St Paul Island, one of the Pribilof's, is essentially a rock in the middle of the Bering Sea, populated by Aleuts who were taken there as slaves by the Russians. Even after the Alaska purchase by the United States, the natives were very poorly treated, only gaining recognition of this and compensation from the US Government in, I believe, the 1980s.

We decided to visit as it is both somewhere completely different to anything we've experienced before and because the Islands play host to millions of nesting seabirds and roughly a million seals (though numbers of all species are in rapid and dramatic decline due primarily to overfishing). Before we travelled I had, last year, made arrangements to stay in the only hotel, the King Eider, and to go on a number of guided trips around the Island during our stay.

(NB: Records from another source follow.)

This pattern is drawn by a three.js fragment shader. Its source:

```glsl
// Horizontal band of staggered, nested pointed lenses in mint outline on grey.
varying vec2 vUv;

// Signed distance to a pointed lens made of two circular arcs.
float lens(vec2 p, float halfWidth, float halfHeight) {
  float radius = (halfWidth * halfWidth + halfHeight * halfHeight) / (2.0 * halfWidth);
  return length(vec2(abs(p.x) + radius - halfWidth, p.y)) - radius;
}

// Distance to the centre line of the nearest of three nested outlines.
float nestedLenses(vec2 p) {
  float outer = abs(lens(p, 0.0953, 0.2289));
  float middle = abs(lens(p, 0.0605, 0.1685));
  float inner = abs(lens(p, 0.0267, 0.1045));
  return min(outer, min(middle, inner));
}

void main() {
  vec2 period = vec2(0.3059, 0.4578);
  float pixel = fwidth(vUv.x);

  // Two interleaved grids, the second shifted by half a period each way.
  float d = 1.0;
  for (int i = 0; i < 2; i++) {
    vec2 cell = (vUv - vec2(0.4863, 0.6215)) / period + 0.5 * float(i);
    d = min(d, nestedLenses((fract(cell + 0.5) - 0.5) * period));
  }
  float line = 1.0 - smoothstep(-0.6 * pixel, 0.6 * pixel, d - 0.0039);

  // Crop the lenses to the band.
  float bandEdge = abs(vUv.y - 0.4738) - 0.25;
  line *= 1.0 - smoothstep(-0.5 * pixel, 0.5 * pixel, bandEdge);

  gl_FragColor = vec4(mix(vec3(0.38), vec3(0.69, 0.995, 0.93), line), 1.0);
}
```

On arrival at St Paul I asked one of the staff where the hotel was located and how we might get to it. He told me that the building we were in, which was the airport (including check-in desk) was also the hotel and tried to find someone to help us.

Despite having confirmed our reservation with three separate people including the hotel staff and the staff at the travel company they'd forgotten we were coming. It also turns out that arriving on Tuesday May 18th, we were the first tourists of the year (a group had been scheduled to visit sooner but cancelled, probably because they hadn't sold enough places to justify the tour). We did get checked-in to a room and a few phone calls were made to try and establish what to do with us.

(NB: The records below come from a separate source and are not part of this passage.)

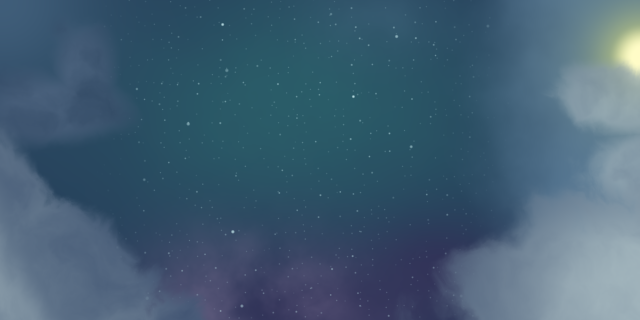
Reproduce this background procedurally as a Shadertoy shader.

```glsl
// Teal night sky with scattered stars, violet mist, cloud banks and a glowing sun.
#define NIGHT vec3(0.150, 0.245, 0.355)
#define TEAL vec3(0.165, 0.365, 0.410)
#define HAZE vec3(0.330, 0.460, 0.570)
#define VIOLET vec3(0.200, 0.185, 0.340)
#define LILAC vec3(0.450, 0.420, 0.550)
#define CLOUD_DARK vec3(0.290, 0.370, 0.480)
#define CLOUD_LIGHT vec3(0.670, 0.740, 0.760)
#define SUN_GLOW vec3(0.800, 0.830, 0.500)
#define SUN_CORE vec3(1.000, 0.990, 0.780)
#define SUN_POS vec2(2.010, 0.820)
#define STAR_COLOR vec3(0.740, 0.880, 0.900)
#define ROUGHNESS 1.1

vec3 hash3(vec2 p) {
    vec3 q = fract(p.xyx * vec3(0.1031, 0.1030, 0.0973));
    q += dot(q, q.yxz + 33.33);
    return fract((q.xxy + q.yzz) * q.zyx);
}

float noise(vec2 p) {
    vec2 i = floor(p), f = fract(p);
    f = f * f * (3.0 - 2.0 * f);
    float low = mix(hash3(i).x, hash3(i + vec2(1, 0)).x, f.x);
    float high = mix(hash3(i + vec2(0, 1)).x, hash3(i + vec2(1, 1)).x, f.x);
    return mix(low, high, f.y);
}

float fbm(vec2 p) {
    float sum = 0.0, amp = 0.5;
    for (int i = 0; i < 6; i++) {
        sum += amp * noise(p);
        p = mat2(1.6, 1.2, -1.2, 1.6) * p + 7.3;
        amp *= 0.5;
    }
    return sum;
}

// Soft elliptical light
float glow(vec2 p, vec2 center, vec2 radius) {
    vec2 q = (p - center) / radius;
    return exp(-dot(q, q));
}

// Elliptical cloud with an edge broken up by noise
float puff(vec2 p, vec2 center, vec2 radius, float soft, float grain) {
    float d = length((p - center) / radius) - 1.0 + ROUGHNESS * grain;
    return 1.0 - smoothstep(-soft, soft, d);
}

// Cloud bank below a falling slope
float bank(vec2 p, float height, float slope, float soft, float grain) {
    float d = (p.y - height + slope * p.x) / sqrt(1.0 + slope * slope);
    return 1.0 - smoothstep(-soft, soft * 0.3, d + 0.22 * grain);
}

// One jittered star per occupied grid cell
float stars(vec2 p, float cell, float radius, float density, float seed) {
    vec2 id = floor(p / cell);
    vec3 h = hash3(id + seed);
    vec2 center = (id + 0.2 + 0.6 * h.xy) * cell;
    vec3 traits = hash3(id + seed + 57.0);
    float r = radius * mix(0.6, 1.0, traits.x);
    float px = 1.0 / iResolution.y;
    float disc = 1.0 - smoothstep(r - px, r + px, length(p - center));
    return disc * step(h.z, density) * mix(0.35, 1.0, traits.y);
}

void mainImage(out vec4 fragColor, in vec2 fragCoord) {
    vec2 p = fragCoord / iResolution.xy * vec2(2.0, 1.0);
    float mist = fbm(p * 3.5 + 4.0);
    vec2 warp = vec2(fbm(p * 5.0 + 11.0), fbm(p * 5.0 + 29.0)) - 0.5;
    float grain = fbm(p * 6.5 + warp * 1.5) - 0.5;

    // Sky gradients
    vec3 col = mix(NIGHT, TEAL, glow(p, vec2(0.93, 0.66), vec2(0.62, 0.40)) * (0.75 + 0.45 * mist));
    col = mix(col, HAZE, 0.55 * glow(p, vec2(0.0, 1.0), vec2(0.30, 0.30)));
    col = mix(col, HAZE, 0.45 * mist * glow(p, vec2(1.18, 0.96), vec2(0.22, 0.16)));
    col = mix(col, HAZE, smoothstep(1.40, 1.85, p.x + 0.25 * (mist - 0.5)));

    // Violet mist along the bottom
    col = mix(col, VIOLET, 0.85 * glow(p, vec2(1.00, 0.02), vec2(0.62, 0.22)));
    col = mix(col, VIOLET, 0.70 * glow(p, vec2(1.37, 0.17), vec2(0.20, 0.13)));
    float lilac = glow(p, vec2(0.80, 0.06), vec2(0.30, 0.20));
    col = mix(col, LILAC, lilac * smoothstep(0.1, 0.8, mist + 0.3 * grain));

    // Stars thin out toward both sides
    float field = smoothstep(0.25, 0.55, p.x) * (1.0 - smoothstep(1.25, 1.65, p.x));
    float light = 0.35 * stars(p, 0.026, 0.0016, 0.30, 3.0);
    light += 0.65 * stars(p, 0.060, 0.0024, 0.40, 21.0);
    light += stars(p, 0.165, 0.0048, 0.38, 45.0);
    col = mix(col, STAR_COLOR, min(light, 1.0) * field);

    // Sun
    float sunDist = length(p - SUN_POS);
    col = mix(col, SUN_GLOW, 0.22 * exp(-sunDist * sunDist / 0.07));
    col = mix(col, SUN_GLOW, 0.90 * exp(-sunDist * sunDist / 0.016));
    col = mix(col, SUN_CORE, 1.0 - smoothstep(0.03, 0.11, sunDist));

    // Left clouds: wisp, tower, slope and bright front
    float wisp = puff(p, vec2(0.16, 0.66), vec2(0.22, 0.11), 0.40, grain);
    wisp = max(wisp, puff(p, vec2(0.26, 0.77), vec2(0.09, 0.15), 0.45, grain));
    col = mix(col, CLOUD_DARK + 0.25 * grain, 0.70 * wisp);
    float slope = bank(p, 0.61, 0.95, 0.06, grain);
    vec3 slopeColor = mix(CLOUD_DARK, CLOUD_LIGHT, 0.22 + 0.5 * grain - 0.25 * p.x);
    col = mix(col, slopeColor, 0.90 * slope);
    float front = bank(p, 0.33, 1.60, 0.09, grain);
    col = mix(col, mix(CLOUD_DARK, CLOUD_LIGHT, 0.60 + 0.4 * grain), 0.80 * front);

    // Right clouds: two puffs above a broad bright bank
    float upper = puff(p, vec2(1.96, 0.68), vec2(0.23, 0.11), 0.30, grain);
    upper = max(upper, puff(p, vec2(2.02, 0.47), vec2(0.20, 0.12), 0.35, grain));
    col = mix(col, mix(CLOUD_DARK, CLOUD_LIGHT, 0.75 + 0.6 * grain), 0.75 * upper);
    float lower = puff(p, vec2(2.02, 0.0), vec2(0.56, 0.41), 0.28, 0.7 * grain);
    float lift = glow(p, vec2(2.0, 0.08), vec2(0.38, 0.32));
    col = mix(col, mix(CLOUD_DARK, CLOUD_LIGHT, 0.30 + 0.70 * lift + 0.4 * grain), 0.90 * lower);

    fragColor = vec4(clamp(col, 0.0, 1.0), 1.0);
}
```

It quickly became apparent that the only restaurant on the Island, located in the hotel-cum-airport, had been sublet to a construction company working on extracting rock for another Island community's new harbor wall, so we had to feed ourselves.

A representative of the Island Corporation arrived and tried to sell us 'a package'. The result of this package would have been the same as I'd already arranged but would have cost us over twice as much as I'd already agreed. We had a long and heated debate about the fact that I had everything pre-arranged, to the extent of showing her the booking emails which I'd printed and brought with me, however she was adamant that we had to buy a package from her. I felt this was tantamount to extortion as we were pretty much stuck on a remote island with no transportation, no food and no access to facilities beyond a fridge, toaster and microwave.

Eventually, after a call to the hotel Manager who quoted the room rate we had already agreed, she relented, said we didn't need a package after all and offered to take us to the Island store to buy provisions, which we did, relying on microwaved Macaroni Cheese for our hot dinner.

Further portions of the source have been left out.